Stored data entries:
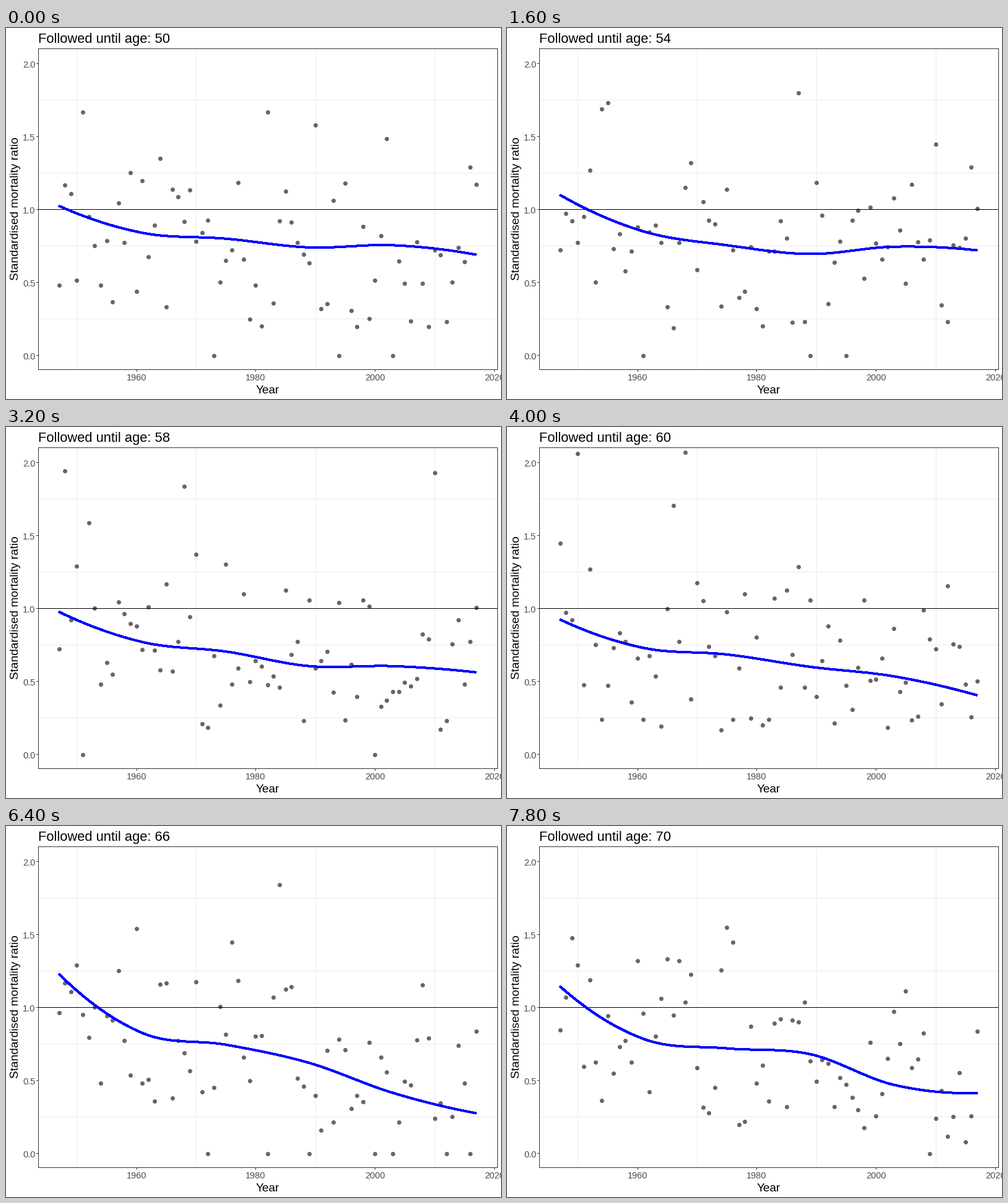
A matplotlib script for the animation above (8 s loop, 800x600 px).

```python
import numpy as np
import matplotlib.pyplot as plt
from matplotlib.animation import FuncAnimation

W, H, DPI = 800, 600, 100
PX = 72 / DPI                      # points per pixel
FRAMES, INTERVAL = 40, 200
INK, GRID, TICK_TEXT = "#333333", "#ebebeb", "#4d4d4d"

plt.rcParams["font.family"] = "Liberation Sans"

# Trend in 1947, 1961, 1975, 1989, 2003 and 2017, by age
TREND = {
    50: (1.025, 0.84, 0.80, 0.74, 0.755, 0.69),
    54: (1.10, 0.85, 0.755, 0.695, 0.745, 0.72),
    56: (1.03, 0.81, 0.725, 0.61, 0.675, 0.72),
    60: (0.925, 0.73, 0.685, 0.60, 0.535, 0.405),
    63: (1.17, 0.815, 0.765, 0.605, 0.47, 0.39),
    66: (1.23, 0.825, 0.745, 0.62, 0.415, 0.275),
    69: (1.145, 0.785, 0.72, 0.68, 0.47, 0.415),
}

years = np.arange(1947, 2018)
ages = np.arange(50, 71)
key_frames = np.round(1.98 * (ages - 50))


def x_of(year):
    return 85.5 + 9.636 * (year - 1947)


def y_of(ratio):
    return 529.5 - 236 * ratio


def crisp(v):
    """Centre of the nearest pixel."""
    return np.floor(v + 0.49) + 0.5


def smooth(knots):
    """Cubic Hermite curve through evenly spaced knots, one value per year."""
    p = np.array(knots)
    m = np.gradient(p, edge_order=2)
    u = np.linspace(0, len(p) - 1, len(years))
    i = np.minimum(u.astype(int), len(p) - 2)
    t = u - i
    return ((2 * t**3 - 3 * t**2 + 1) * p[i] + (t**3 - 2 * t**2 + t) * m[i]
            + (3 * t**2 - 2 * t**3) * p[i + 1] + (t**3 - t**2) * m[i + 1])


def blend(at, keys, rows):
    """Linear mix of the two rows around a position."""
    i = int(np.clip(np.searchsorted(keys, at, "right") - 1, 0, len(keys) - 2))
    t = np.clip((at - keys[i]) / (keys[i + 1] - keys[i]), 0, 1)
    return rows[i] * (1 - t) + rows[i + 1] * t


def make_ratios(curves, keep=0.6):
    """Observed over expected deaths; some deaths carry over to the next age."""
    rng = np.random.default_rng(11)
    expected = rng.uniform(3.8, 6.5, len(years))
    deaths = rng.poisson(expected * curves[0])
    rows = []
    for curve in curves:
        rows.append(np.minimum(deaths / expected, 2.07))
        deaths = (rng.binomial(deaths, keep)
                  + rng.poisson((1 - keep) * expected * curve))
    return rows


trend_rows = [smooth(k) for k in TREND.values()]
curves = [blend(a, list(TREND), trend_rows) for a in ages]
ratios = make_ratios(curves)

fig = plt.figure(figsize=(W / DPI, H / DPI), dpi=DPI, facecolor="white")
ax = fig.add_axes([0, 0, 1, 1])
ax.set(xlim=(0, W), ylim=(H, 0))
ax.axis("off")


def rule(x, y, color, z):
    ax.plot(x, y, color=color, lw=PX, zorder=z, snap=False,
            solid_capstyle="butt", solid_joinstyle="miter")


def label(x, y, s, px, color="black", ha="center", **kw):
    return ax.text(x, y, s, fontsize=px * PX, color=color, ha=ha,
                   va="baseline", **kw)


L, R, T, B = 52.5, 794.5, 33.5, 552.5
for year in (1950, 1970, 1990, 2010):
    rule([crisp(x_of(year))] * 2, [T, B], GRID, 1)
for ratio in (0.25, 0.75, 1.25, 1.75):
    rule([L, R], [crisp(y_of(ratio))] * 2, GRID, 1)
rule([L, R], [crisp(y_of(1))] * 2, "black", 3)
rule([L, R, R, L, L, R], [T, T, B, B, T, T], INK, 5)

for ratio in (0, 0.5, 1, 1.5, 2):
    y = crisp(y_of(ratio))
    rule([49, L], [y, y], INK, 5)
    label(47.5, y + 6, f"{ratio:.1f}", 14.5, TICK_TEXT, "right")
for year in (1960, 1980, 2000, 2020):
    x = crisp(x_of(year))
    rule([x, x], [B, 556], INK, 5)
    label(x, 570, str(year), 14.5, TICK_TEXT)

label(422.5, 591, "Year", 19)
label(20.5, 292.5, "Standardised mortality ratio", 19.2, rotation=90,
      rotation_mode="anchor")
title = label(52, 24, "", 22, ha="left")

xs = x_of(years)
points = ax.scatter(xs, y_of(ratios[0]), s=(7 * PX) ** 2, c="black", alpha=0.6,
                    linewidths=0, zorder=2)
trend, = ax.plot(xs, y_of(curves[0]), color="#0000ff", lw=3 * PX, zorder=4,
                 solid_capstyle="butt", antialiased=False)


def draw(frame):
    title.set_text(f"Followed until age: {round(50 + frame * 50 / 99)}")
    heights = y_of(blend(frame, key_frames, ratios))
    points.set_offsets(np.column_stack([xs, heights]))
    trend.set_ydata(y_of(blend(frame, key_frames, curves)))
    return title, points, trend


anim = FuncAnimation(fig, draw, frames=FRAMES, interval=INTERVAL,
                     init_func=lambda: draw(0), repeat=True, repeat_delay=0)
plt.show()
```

» **EXERCISE AIM**:
Please go through the data above and copy each line that has the word "label".

» **EXERCISE SOLUTION**:
def label(x, y, s, px, color="black", ha="center", **kw):
    label(47.5, y + 6, f"{ratio:.1f}", 14.5, TICK_TEXT, "right")
    label(x, 570, str(year), 14.5, TICK_TEXT)
label(422.5, 591, "Year", 19)
label(20.5, 292.5, "Standardised mortality ratio", 19.2, rotation=90,
title = label(52, 24, "", 22, ha="left")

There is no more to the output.